** About this task **
Every line of the entries with the word "span" in it should be shown.

━━ Supplied material

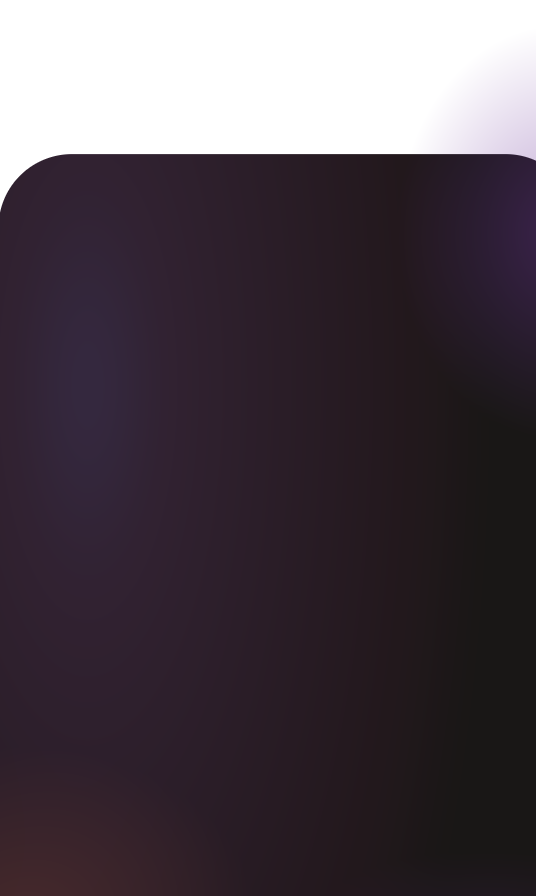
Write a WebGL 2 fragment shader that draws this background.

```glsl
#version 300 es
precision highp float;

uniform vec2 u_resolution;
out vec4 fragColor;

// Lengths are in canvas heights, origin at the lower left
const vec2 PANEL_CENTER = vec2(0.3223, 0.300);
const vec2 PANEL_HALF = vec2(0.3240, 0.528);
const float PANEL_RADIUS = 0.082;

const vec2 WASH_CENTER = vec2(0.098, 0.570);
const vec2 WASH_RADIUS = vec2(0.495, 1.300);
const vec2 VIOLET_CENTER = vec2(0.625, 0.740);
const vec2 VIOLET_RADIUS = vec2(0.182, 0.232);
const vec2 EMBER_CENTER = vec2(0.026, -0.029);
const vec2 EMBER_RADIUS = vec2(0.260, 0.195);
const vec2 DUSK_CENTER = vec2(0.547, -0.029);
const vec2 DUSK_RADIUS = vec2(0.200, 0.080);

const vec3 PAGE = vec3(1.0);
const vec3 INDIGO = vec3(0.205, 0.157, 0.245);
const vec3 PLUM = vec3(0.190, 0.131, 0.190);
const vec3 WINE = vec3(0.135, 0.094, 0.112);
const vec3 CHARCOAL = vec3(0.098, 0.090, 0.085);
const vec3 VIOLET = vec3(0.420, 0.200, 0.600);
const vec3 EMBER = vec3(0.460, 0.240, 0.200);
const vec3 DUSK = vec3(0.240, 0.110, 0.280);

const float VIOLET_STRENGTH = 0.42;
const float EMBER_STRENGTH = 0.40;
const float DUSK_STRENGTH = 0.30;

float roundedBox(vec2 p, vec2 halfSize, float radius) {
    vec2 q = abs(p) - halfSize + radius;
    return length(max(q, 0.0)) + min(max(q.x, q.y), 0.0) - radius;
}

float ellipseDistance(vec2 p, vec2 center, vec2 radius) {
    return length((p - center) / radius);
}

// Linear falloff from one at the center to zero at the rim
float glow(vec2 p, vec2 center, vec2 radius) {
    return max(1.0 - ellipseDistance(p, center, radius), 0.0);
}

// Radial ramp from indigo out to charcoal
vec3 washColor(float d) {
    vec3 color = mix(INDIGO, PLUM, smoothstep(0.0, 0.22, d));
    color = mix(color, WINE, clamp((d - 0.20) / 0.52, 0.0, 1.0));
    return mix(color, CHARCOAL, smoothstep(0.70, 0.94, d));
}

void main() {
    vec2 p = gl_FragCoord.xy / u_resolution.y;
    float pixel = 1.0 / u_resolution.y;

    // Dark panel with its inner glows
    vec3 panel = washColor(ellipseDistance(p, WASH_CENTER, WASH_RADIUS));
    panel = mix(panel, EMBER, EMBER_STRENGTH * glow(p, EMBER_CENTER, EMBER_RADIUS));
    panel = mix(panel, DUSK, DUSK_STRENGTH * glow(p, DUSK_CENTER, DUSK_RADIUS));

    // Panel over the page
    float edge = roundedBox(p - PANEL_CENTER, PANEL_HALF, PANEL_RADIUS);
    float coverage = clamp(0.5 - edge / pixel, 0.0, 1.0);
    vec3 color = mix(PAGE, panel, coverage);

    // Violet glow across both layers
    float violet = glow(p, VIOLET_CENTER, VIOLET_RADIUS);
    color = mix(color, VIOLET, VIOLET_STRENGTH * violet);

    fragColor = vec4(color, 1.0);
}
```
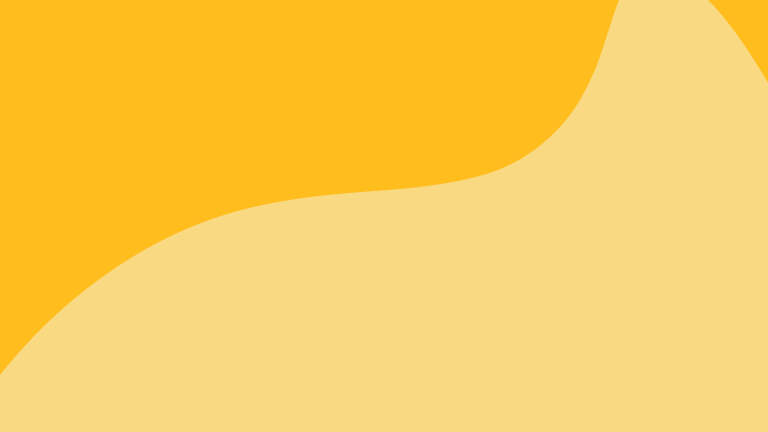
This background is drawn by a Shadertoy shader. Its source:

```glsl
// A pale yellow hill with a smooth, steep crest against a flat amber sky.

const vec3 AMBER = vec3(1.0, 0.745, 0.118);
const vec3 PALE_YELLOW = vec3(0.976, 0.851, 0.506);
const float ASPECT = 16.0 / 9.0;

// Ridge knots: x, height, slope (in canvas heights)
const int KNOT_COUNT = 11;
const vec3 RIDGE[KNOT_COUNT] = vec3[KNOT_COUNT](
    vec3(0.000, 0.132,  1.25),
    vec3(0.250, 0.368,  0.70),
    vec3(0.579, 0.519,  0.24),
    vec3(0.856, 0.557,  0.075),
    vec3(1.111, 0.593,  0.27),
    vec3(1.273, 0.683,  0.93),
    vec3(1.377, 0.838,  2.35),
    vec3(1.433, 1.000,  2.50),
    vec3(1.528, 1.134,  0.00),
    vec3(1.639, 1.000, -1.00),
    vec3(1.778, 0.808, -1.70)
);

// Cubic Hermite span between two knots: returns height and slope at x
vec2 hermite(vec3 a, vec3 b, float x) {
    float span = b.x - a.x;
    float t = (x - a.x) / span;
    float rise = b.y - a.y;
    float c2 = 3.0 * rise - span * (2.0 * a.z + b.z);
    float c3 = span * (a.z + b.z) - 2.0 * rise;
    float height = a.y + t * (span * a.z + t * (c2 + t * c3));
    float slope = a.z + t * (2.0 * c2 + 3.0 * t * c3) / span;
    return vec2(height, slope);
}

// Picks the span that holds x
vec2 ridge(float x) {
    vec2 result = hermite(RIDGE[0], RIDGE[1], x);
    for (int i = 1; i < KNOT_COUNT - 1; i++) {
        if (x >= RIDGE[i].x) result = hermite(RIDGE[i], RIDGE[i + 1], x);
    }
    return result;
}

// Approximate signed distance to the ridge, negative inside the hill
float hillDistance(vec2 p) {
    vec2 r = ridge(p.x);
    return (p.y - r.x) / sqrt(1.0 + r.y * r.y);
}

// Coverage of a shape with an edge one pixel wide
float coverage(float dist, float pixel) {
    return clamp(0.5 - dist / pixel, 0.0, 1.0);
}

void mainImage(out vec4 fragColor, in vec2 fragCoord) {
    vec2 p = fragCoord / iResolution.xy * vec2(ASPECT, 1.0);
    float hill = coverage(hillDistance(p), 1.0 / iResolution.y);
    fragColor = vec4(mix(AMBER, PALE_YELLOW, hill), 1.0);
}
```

━━━━
━━ Supplied material

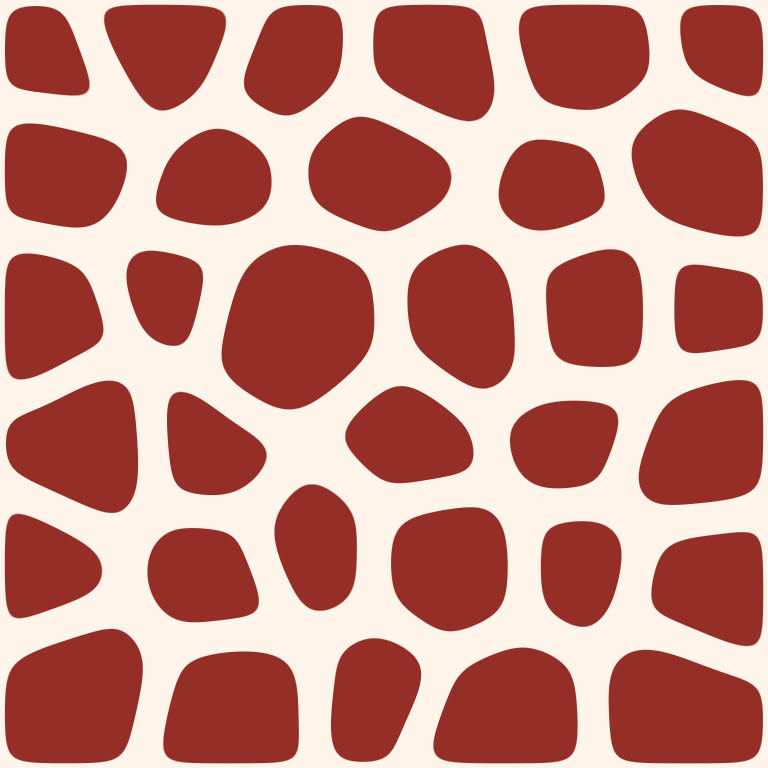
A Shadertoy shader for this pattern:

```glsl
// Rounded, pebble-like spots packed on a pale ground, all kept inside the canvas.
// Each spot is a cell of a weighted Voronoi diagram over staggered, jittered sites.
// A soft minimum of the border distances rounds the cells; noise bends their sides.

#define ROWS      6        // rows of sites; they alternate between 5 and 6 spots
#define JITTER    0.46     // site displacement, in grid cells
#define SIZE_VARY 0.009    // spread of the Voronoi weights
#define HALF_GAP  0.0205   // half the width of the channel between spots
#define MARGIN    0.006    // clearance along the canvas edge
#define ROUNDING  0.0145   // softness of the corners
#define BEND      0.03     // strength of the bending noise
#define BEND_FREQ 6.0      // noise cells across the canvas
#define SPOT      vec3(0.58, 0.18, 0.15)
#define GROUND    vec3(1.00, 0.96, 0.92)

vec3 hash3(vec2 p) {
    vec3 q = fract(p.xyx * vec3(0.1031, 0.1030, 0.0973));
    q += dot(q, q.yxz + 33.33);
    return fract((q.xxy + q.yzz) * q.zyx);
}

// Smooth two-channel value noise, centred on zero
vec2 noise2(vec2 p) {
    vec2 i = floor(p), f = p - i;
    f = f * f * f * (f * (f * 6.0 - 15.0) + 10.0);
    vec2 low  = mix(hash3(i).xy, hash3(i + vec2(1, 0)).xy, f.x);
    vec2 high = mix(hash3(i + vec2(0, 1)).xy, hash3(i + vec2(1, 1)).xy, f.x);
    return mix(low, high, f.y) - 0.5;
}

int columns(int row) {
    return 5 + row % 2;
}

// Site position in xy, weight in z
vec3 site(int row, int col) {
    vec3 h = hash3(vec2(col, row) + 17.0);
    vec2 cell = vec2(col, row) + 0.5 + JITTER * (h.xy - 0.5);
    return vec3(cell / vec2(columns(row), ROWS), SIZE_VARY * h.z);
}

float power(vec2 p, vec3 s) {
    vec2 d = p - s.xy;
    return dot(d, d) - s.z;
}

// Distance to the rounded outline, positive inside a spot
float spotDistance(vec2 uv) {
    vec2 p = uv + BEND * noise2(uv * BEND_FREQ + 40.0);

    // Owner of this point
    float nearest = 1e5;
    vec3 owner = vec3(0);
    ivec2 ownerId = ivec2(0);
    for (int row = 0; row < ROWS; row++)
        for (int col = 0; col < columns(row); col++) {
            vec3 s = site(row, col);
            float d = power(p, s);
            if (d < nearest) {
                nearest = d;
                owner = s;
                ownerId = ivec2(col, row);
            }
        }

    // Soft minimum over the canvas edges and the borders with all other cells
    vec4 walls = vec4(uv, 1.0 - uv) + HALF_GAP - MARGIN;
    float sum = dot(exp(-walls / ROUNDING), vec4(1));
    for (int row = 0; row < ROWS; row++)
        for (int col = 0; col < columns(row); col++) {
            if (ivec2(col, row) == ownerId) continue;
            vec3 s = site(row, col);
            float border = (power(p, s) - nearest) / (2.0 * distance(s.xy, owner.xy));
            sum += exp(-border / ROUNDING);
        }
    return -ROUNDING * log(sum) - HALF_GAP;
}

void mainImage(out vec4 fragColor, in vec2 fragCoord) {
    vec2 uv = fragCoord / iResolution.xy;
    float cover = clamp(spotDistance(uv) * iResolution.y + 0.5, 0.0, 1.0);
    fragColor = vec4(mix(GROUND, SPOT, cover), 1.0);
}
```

━━━━

** Exercise answer **
// Cubic Hermite span between two knots: returns height and slope at x
    float span = b.x - a.x;
    float t = (x - a.x) / span;
    float c2 = 3.0 * rise - span * (2.0 * a.z + b.z);
    float c3 = span * (a.z + b.z) - 2.0 * rise;
    float height = a.y + t * (span * a.z + t * (c2 + t * c3));
    float slope = a.z + t * (2.0 * c2 + 3.0 * t * c3) / span;
// Picks the span that holds x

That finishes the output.